While researching TB6612 DC motor driver IC breakout boards on Amazon, my results list actually had more breakout boards built around the DRV8833 (and claiming TB6612 compatibility) than actual TB6612 boards. So I tried performing an Amazon query for DRV8833(*) and saw I had far more options in that category. This may change in the future as worldwide silicon supply & demand varies, but that’s the situation as I type this. I didn’t explicitly set out to find yet another candidate to replace my L298 motor driver, but since I stumbled across it, I decided to spend a bit of time to take a closer look at the DRV8833 by Texas Instruments.
First things first: the claim of TB6612 control logic compatibility is wrong. Well, technically they are compatible for applications that are only interested in powering their motors only in full forward or full reverse, but that is not realistic. Such applications would not bother with a motor control IC and would directly use some MOSFETs or even relays instead. For real motor control applications, I’ve seen two different methods to interface with the classic L298 motor control IC. TB6612 is logic compatible with one method, DRV8833 is compatible with the other method, and they are not compatible with each other.
TB6612 requires three pins: two digital pins to control behavior (forward, backward, brake, or coast) and a PWM pin to control magnitude of that behavior.
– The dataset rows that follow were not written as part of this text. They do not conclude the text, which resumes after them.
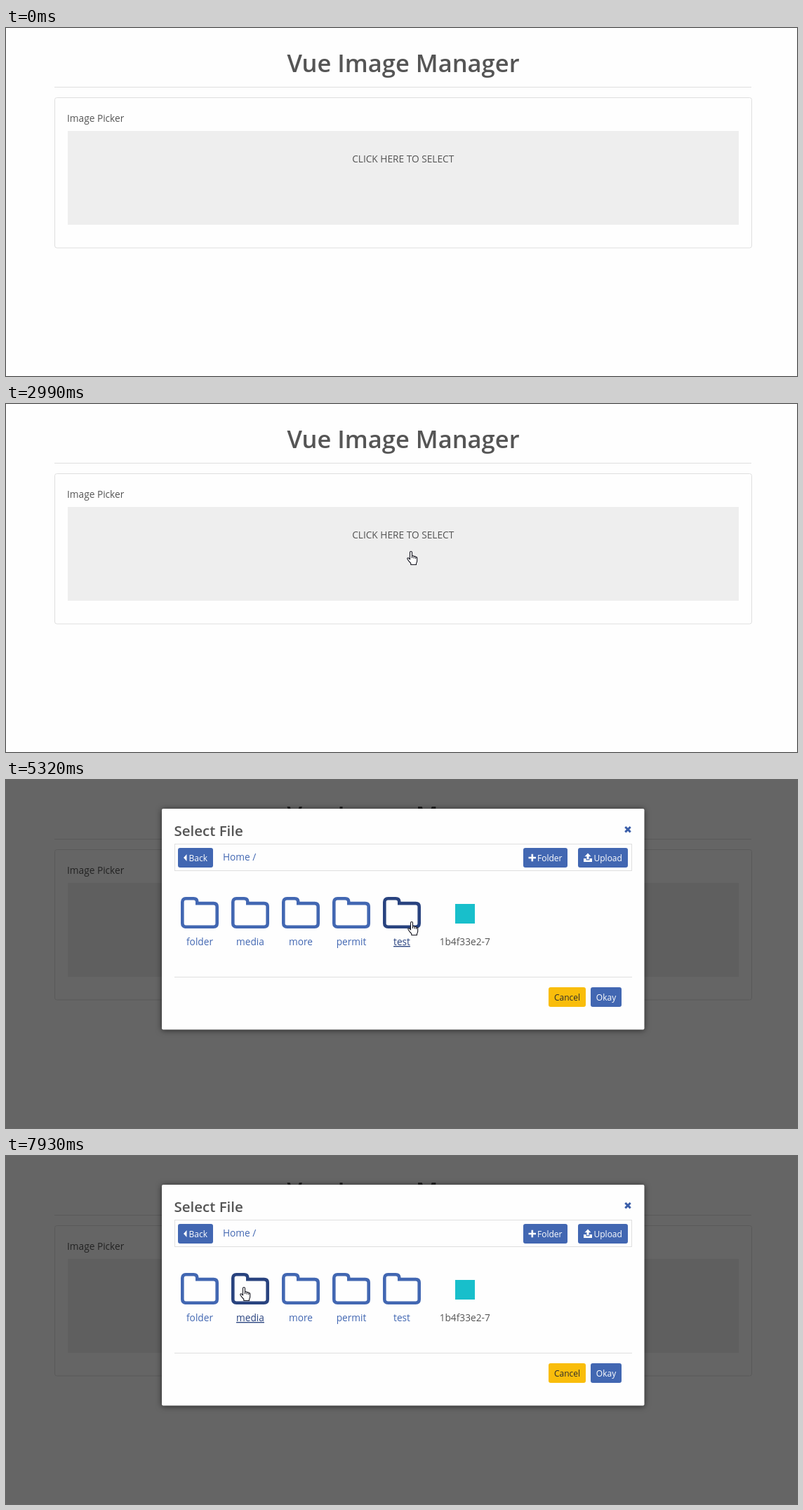
These frames come from a looping animation (1127x497 px, 8 s). An HTML page:

```html
<!DOCTYPE html>
<html lang="en">
<head>
<meta charset="utf-8">
<title>Vue Image Manager</title>
<style>
html, body { margin: 0; width: 100%; height: 100%; overflow: hidden; background: #fefefe; }
svg { display: block; width: 100%; height: 100%; font: 13.7px "Open Sans", "Noto Sans", sans-serif; fill: #555; }
.mid { text-anchor: middle; }
.bold { font-weight: 600; }
.line { fill: none; stroke: #dfdfdf; }
.blue, .item { fill: #4267b2; }
.item path { fill: none; stroke: #4267b2; stroke-width: 4.6; }
.item.hover { fill: #29437f; text-decoration: underline; }
.item.hover path { stroke: #29437f; }
.button { font-size: 12px; fill: #fff; }
.icon { fill: none; stroke: #fff; stroke-width: 2.6; }
.panel { fill: #fefefe; filter: drop-shadow(0 1px 4px rgba(0, 0, 0, .6)); }
.cursor { fill: #fff; stroke: #15151f; stroke-width: 1.1; stroke-linejoin: round; }
</style>
</head>
<body>
<svg viewBox="0 0 1127 497">
  <text class="mid bold" x="566" y="63" font-size="34.5">Vue Image Manager</text>
  <path class="line" d="M69 84.5H1062"/>
  <rect class="line" x="69.5" y="99.5" width="993" height="214.5" rx="3"/>
  <text x="87" y="134">Image Picker</text>
  <rect x="88" y="147" width="956" height="134" fill="#eee"/>
  <text class="mid" x="565.7" y="191.5">CLICK HERE TO SELECT</text>

  <g id="modal">
    <rect width="1127" height="497" fill="#000" opacity=".6"/>
    <rect class="panel" x="222" y="41" width="687.5" height="315.5" rx="2"/>
    <text class="bold" x="239.5" y="80" font-size="20.5">Select File</text>
    <path d="M882.3 67l7.4 7.4m0-7.4l-7.4 7.4" fill="none" stroke="#3b5ea9" stroke-width="3"/>
    <rect class="line" x="240.5" y="91.5" width="651" height="38"/>
    <g class="blue">
      <text x="309" y="115">Home /</text>
      <rect x="245" y="97" width="50" height="28" rx="3"/>
      <rect x="737" y="97" width="63" height="28" rx="3"/>
      <rect x="815" y="97" width="71" height="28" rx="3"/>
      <rect x="833" y="296" width="44" height="28" rx="3"/>
    </g>
    <rect x="773" y="296" width="53" height="28" rx="3" fill="#f9bd0b"/>
    <g class="button">
      <path d="M253 111l4.5-5v10z"/>
      <text x="260.5" y="115.5">Back</text>
      <path class="icon" d="M744.5 111h10.5m-5.2-5.2v10.4"/>
      <text x="757" y="115.5">Folder</text>
      <path d="M829 104.5l4.5 4.7h-3v4h-3v-4h-3zM823 112h3.5v2.5h5V112h3.5v5h-12z"/>
      <text x="837.5" y="115.5">Upload</text>
      <text class="mid" x="855" y="315">Okay</text>
      <text class="mid" x="799.5" y="315" fill="#2b2b2b">Cancel</text>
    </g>
    <path class="line" d="M240 281.5H892"/>
    <g id="items"></g>
    <rect id="logo" x="640" y="177" width="28" height="28" fill="#18bfcb"/>
    <text class="mid" x="653.7" y="236">1b4f33e2-7</text>
  </g>

  <g id="cursor" class="cursor">
    <path id="arrow" d="M.5 .5V14.7L3.8 11.7 6 16.9 8.3 15.9 6.1 10.8H10.4Z"/>
    <g id="hand" transform="translate(-6)">
      <path d="M4.5 12V2a1.5 1.5 0 0 1 3 0V7q2.4-.9 2.7.7 2.2-.6 2.5.8 2-.3 2 1.5v4q0 2-1.2 3.5v2H5.8v-2Q3 15 1 11.5.4 9.5 2.2 9.8 3.5 10.5 4.5 12Z"/>
      <path d="M7.5 7v3M10.2 8v2.5M12.7 9v2" fill="none"/>
    </g>
  </g>
</svg>
<script>
const $ = id => document.getElementById(id);
const LOOP = 8000, STEP = 78, OPEN = 4220, LOGO = 4540;

const names = ["folder", "media", "more", "permit", "test"];
$("items").innerHTML = names.map((name, i) => `<g class="item" transform="translate(${249 + 72 * i} 167)">
  <path d="M2.3 7.3q0-5 5-5h11q5 0 5 5v1.8h23.4q5 0 5 5V37.7q0 5-5 5H7.3q-5 0-5-5z"/>
  <text class="mid" x="27" y="69">${name}</text></g>`).join("");
const items = [...$("items").children];

// Cursor moves: start time, number of steps, end x, end y, ease-out power
const start = [1053, 512];
const moves = [
  [1050, 7, 864, 381, 1.3],
  [1980, 11, 607, 236, 1.34],
  [2830, 4, 571, 205, 1.3],
  [5320, 1, 578, 202, 1],
  [5400, 4, 789, 195, 1.3],
  [6250, 3, 630, 130, 1],
  [6480, 3, 469, 155, 1],
  [6710, 5, 296, 182, 1.3],
  [7090, 2, 284, 182, 1],
  [7470, 7, 339, 187, 1.2]
];

function cursorAt(t) {
  let [x, y] = start;
  for (const [t0, steps, toX, toY, power] of moves) {
    if (t < t0) break;
    const k = Math.min(steps, Math.floor((t - t0) / STEP + 1.2));
    const e = 1 - (1 - k / steps) ** power;
    x += (toX - x) * e;
    y += (toY - y) * e;
  }
  return [x, y];
}

const show = (id, on) => $(id).setAttribute("visibility", on ? "visible" : "hidden");
const inside = (x, y, left, top, w, h) => x >= left && x < left + w && y >= top && y < top + h;

function draw(now) {
  const t = now % LOOP, open = t >= OPEN;
  const [x, y] = cursorAt(t);
  const over = items.map((_, i) => open && inside(x, y, 249 + 72 * i, 167, 54, 72));
  items.forEach((item, i) => item.classList.toggle("hover", over[i]));
  const hand = open ? over.includes(true) : inside(x, y, 88, 147, 956, 134);
  show("modal", open);
  show("logo", t >= LOGO);
  show("arrow", !hand);
  show("hand", hand);
  $("cursor").setAttribute("transform", `translate(${Math.round(x)} ${Math.round(y)})`);
  requestAnimationFrame(draw);
}
draw(performance.now());
</script>
</body>
</html>
```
DRV8833 only accepts two pins to control behavior and modulation is done by rapidly pulsing one of those pins to switch between states. Partial throttle forward, for example, is done by rapidly switching between forward and coast states. DRV8833 does not have a dedicated PWM pin like the TB6612, and the closest counterpart to a L298’s ENABLE pin is the nSLEEP pin on a DRV8833 but that pin is unsuitable for modulating velocity. The first problem is that there’s only a single nSLEEP pin for both motors, and secondly waking up from sleep requires ~1ms making smooth motion difficult if not impossible.
In general, using two pins instead of three is an advantage when we are constrained by the number of pins available, and the ESP32 certainly has that problem. However, the tradeoff is that DRV8833 requires two pins capable of generating PWM signals per motor, whereas TB6612 only requires one. This would be a concern for microcontrollers with limited PWM peripherals, but the ESP32 literally has more PWM peripheral outputs than it has usable pins.
Looking specifically at my micro Sawppy rover application, the picture of pin allocation is not quite that straightforward as (2 pins * 6 wheels = 12 pins) versus (3 pins * 6 wheels = 18 pins). In typical operation, all the wheels on one side of the rover will be traveling in the same direction, so it is possible to share the direction control pins across three wheels on the same side of the rover, cutting it down to 10 pins instead of 18. Plus if I make the rover front-back symmetric I have an additional option to share the PWM control signal across front and rear wheels, which cuts pin count down to 8. But while DRV8833 can’t share pins across wheels on the same side, it can also benefit from front-back symmetry cutting its requirements down to 8 pins as well. A tie!
Clearly there are many tradeoffs I can make with motor driver arrangement and control, depending on how many PWM peripherals are on a particular microcontroller and how many pins it has to spare. For my first iteration I like the idea of having independent control over each wheel, even though right now I’m not sure how it would be useful. Once I get that working (or learn why I can’t) I’ll look into trading off independent control for reduced pin count. So the current plan of record is to use two PWM pins for each of six wheels, driving DRV8833 DC motor control ICs.
(*) Disclosure: As an Amazon Associate I earn from qualifying purchases.